**What you are asked to do**
All records should be written out again exactly.

Collected data entries
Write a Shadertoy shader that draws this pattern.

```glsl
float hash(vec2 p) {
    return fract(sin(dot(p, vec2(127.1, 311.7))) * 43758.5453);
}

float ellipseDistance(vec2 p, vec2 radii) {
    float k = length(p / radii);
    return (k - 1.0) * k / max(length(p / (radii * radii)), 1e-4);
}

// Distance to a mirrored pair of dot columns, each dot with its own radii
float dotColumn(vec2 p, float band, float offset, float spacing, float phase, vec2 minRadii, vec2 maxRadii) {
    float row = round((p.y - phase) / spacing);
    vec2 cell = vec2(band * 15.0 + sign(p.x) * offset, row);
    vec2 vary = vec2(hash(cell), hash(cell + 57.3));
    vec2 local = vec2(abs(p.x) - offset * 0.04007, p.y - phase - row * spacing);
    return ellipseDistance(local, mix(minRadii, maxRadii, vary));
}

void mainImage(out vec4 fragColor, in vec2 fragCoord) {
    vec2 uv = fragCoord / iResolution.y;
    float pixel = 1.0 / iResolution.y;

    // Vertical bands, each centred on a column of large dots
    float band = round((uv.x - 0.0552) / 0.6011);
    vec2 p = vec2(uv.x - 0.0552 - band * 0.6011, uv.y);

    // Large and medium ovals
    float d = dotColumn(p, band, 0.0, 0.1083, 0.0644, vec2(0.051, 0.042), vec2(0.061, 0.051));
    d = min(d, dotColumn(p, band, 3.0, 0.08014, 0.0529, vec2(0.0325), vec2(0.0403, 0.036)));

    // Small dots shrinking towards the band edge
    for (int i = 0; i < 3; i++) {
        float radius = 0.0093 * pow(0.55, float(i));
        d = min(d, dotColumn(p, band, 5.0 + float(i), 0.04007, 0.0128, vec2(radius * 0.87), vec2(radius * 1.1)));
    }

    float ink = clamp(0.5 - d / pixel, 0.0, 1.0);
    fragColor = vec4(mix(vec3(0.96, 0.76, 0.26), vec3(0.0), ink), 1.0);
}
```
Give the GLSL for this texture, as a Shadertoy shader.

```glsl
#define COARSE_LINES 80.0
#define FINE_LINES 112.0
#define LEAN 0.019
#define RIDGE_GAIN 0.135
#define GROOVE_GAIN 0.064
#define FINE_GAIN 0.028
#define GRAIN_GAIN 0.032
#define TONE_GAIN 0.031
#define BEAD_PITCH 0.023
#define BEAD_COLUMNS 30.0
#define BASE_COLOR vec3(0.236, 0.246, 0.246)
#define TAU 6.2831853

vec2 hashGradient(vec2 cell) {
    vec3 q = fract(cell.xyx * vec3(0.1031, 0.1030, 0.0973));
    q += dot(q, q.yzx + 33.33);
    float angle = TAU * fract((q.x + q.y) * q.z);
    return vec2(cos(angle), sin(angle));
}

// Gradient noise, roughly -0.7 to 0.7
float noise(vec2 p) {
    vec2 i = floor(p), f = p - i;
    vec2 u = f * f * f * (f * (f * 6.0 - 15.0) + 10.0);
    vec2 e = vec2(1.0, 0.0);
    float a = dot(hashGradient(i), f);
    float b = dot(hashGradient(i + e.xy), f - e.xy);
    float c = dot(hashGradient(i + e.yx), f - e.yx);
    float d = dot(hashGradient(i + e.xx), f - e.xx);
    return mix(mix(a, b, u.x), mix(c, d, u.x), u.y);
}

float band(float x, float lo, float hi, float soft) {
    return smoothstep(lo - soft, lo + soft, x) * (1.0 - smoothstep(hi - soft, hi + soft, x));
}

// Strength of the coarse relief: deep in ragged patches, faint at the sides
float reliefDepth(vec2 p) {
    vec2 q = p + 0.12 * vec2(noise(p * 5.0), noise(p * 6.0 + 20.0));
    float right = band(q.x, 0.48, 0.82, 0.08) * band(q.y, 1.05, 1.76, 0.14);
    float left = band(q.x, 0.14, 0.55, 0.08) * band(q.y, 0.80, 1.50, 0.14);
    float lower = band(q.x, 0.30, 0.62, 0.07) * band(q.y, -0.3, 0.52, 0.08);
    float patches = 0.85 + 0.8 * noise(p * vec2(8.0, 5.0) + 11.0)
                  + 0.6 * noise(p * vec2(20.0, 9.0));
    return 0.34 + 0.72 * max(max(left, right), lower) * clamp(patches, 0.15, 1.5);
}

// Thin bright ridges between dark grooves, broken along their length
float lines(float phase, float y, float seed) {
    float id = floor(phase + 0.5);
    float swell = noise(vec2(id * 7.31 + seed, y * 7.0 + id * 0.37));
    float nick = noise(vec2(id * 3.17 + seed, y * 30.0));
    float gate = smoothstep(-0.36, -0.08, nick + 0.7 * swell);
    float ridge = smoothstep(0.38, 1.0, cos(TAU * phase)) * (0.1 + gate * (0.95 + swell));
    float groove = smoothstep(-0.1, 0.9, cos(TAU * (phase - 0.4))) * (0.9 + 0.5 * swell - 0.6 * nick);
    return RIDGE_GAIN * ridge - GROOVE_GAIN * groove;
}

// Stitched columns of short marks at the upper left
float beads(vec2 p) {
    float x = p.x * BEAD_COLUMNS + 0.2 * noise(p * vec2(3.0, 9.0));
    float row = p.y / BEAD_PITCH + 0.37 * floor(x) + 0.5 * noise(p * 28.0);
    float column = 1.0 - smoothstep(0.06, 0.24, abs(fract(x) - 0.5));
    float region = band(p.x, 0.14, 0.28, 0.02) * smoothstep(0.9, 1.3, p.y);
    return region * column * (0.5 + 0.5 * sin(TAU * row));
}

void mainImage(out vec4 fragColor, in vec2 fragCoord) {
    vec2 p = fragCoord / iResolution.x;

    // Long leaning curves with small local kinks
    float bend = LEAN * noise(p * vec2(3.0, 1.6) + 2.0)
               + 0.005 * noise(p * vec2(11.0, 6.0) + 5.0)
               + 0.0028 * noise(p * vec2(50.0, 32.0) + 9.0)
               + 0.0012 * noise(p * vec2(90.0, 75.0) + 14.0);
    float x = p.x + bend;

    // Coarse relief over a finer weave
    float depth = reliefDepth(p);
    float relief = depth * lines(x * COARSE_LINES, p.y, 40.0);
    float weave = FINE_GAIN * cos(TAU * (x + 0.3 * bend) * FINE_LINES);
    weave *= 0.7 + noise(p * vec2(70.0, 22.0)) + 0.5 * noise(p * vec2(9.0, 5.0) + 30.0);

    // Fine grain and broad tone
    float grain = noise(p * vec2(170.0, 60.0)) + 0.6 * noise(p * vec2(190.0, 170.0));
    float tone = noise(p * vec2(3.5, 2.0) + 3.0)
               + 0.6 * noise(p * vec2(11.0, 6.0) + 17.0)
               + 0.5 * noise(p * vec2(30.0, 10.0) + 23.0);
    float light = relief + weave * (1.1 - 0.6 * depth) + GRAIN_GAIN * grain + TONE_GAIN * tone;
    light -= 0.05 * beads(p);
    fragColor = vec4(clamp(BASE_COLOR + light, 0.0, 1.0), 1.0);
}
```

**Answer to the exercise**
Write a Shadertoy shader that draws this pattern.

```glsl
float hash(vec2 p) {
    return fract(sin(dot(p, vec2(127.1, 311.7))) * 43758.5453);
}

float ellipseDistance(vec2 p, vec2 radii) {
    float k = length(p / radii);
    return (k - 1.0) * k / max(length(p / (radii * radii)), 1e-4);
}

// Distance to a mirrored pair of dot columns, each dot with its own radii
float dotColumn(vec2 p, float band, float offset, float spacing, float phase, vec2 minRadii, vec2 maxRadii) {
    float row = round((p.y - phase) / spacing);
    vec2 cell = vec2(band * 15.0 + sign(p.x) * offset, row);
    vec2 vary = vec2(hash(cell), hash(cell + 57.3));
    vec2 local = vec2(abs(p.x) - offset * 0.04007, p.y - phase - row * spacing);
    return ellipseDistance(local, mix(minRadii, maxRadii, vary));
}

void mainImage(out vec4 fragColor, in vec2 fragCoord) {
    vec2 uv = fragCoord / iResolution.y;
    float pixel = 1.0 / iResolution.y;

    // Vertical bands, each centred on a column of large dots
    float band = round((uv.x - 0.0552) / 0.6011);
    vec2 p = vec2(uv.x - 0.0552 - band * 0.6011, uv.y);

    // Large and medium ovals
    float d = dotColumn(p, band, 0.0, 0.1083, 0.0644, vec2(0.051, 0.042), vec2(0.061, 0.051));
    d = min(d, dotColumn(p, band, 3.0, 0.08014, 0.0529, vec2(0.0325), vec2(0.0403, 0.036)));

    // Small dots shrinking towards the band edge
    for (int i = 0; i < 3; i++) {
        float radius = 0.0093 * pow(0.55, float(i));
        d = min(d, dotColumn(p, band, 5.0 + float(i), 0.04007, 0.0128, vec2(radius * 0.87), vec2(radius * 1.1)));
    }

    float ink = clamp(0.5 - d / pixel, 0.0, 1.0);
    fragColor = vec4(mix(vec3(0.96, 0.76, 0.26), vec3(0.0), ink), 1.0);
}
```
Give the GLSL for this texture, as a Shadertoy shader.

```glsl
#define COARSE_LINES 80.0
#define FINE_LINES 112.0
#define LEAN 0.019
#define RIDGE_GAIN 0.135
#define GROOVE_GAIN 0.064
#define FINE_GAIN 0.028
#define GRAIN_GAIN 0.032
#define TONE_GAIN 0.031
#define BEAD_PITCH 0.023
#define BEAD_COLUMNS 30.0
#define BASE_COLOR vec3(0.236, 0.246, 0.246)
#define TAU 6.2831853

vec2 hashGradient(vec2 cell) {
    vec3 q = fract(cell.xyx * vec3(0.1031, 0.1030, 0.0973));
    q += dot(q, q.yzx + 33.33);
    float angle = TAU * fract((q.x + q.y) * q.z);
    return vec2(cos(angle), sin(angle));
}

// Gradient noise, roughly -0.7 to 0.7
float noise(vec2 p) {
    vec2 i = floor(p), f = p - i;
    vec2 u = f * f * f * (f * (f * 6.0 - 15.0) + 10.0);
    vec2 e = vec2(1.0, 0.0);
    float a = dot(hashGradient(i), f);
    float b = dot(hashGradient(i + e.xy), f - e.xy);
    float c = dot(hashGradient(i + e.yx), f - e.yx);
    float d = dot(hashGradient(i + e.xx), f - e.xx);
    return mix(mix(a, b, u.x), mix(c, d, u.x), u.y);
}

float band(float x, float lo, float hi, float soft) {
    return smoothstep(lo - soft, lo + soft, x) * (1.0 - smoothstep(hi - soft, hi + soft, x));
}

// Strength of the coarse relief: deep in ragged patches, faint at the sides
float reliefDepth(vec2 p) {
    vec2 q = p + 0.12 * vec2(noise(p * 5.0), noise(p * 6.0 + 20.0));
    float right = band(q.x, 0.48, 0.82, 0.08) * band(q.y, 1.05, 1.76, 0.14);
    float left = band(q.x, 0.14, 0.55, 0.08) * band(q.y, 0.80, 1.50, 0.14);
    float lower = band(q.x, 0.30, 0.62, 0.07) * band(q.y, -0.3, 0.52, 0.08);
    float patches = 0.85 + 0.8 * noise(p * vec2(8.0, 5.0) + 11.0)
                  + 0.6 * noise(p * vec2(20.0, 9.0));
    return 0.34 + 0.72 * max(max(left, right), lower) * clamp(patches, 0.15, 1.5);
}

// Thin bright ridges between dark grooves, broken along their length
float lines(float phase, float y, float seed) {
    float id = floor(phase + 0.5);
    float swell = noise(vec2(id * 7.31 + seed, y * 7.0 + id * 0.37));
    float nick = noise(vec2(id * 3.17 + seed, y * 30.0));
    float gate = smoothstep(-0.36, -0.08, nick + 0.7 * swell);
    float ridge = smoothstep(0.38, 1.0, cos(TAU * phase)) * (0.1 + gate * (0.95 + swell));
    float groove = smoothstep(-0.1, 0.9, cos(TAU * (phase - 0.4))) * (0.9 + 0.5 * swell - 0.6 * nick);
    return RIDGE_GAIN * ridge - GROOVE_GAIN * groove;
}

// Stitched columns of short marks at the upper left
float beads(vec2 p) {
    float x = p.x * BEAD_COLUMNS + 0.2 * noise(p * vec2(3.0, 9.0));
    float row = p.y / BEAD_PITCH + 0.37 * floor(x) + 0.5 * noise(p * 28.0);
    float column = 1.0 - smoothstep(0.06, 0.24, abs(fract(x) - 0.5));
    float region = band(p.x, 0.14, 0.28, 0.02) * smoothstep(0.9, 1.3, p.y);
    return region * column * (0.5 + 0.5 * sin(TAU * row));
}

void mainImage(out vec4 fragColor, in vec2 fragCoord) {
    vec2 p = fragCoord / iResolution.x;

    // Long leaning curves with small local kinks
    float bend = LEAN * noise(p * vec2(3.0, 1.6) + 2.0)
               + 0.005 * noise(p * vec2(11.0, 6.0) + 5.0)
               + 0.0028 * noise(p * vec2(50.0, 32.0) + 9.0)
               + 0.0012 * noise(p * vec2(90.0, 75.0) + 14.0);
    float x = p.x + bend;

    // Coarse relief over a finer weave
    float depth = reliefDepth(p);
    float relief = depth * lines(x * COARSE_LINES, p.y, 40.0);
    float weave = FINE_GAIN * cos(TAU * (x + 0.3 * bend) * FINE_LINES);
    weave *= 0.7 + noise(p * vec2(70.0, 22.0)) + 0.5 * noise(p * vec2(9.0, 5.0) + 30.0);

    // Fine grain and broad tone
    float grain = noise(p * vec2(170.0, 60.0)) + 0.6 * noise(p * vec2(190.0, 170.0));
    float tone = noise(p * vec2(3.5, 2.0) + 3.0)
               + 0.6 * noise(p * vec2(11.0, 6.0) + 17.0)
               + 0.5 * noise(p * vec2(30.0, 10.0) + 23.0);
    float light = relief + weave * (1.1 - 0.6 * depth) + GRAIN_GAIN * grain + TONE_GAIN * tone;
    light -= 0.05 * beads(p);
    fragColor = vec4(clamp(BASE_COLOR + light, 0.0, 1.0), 1.0);
}
```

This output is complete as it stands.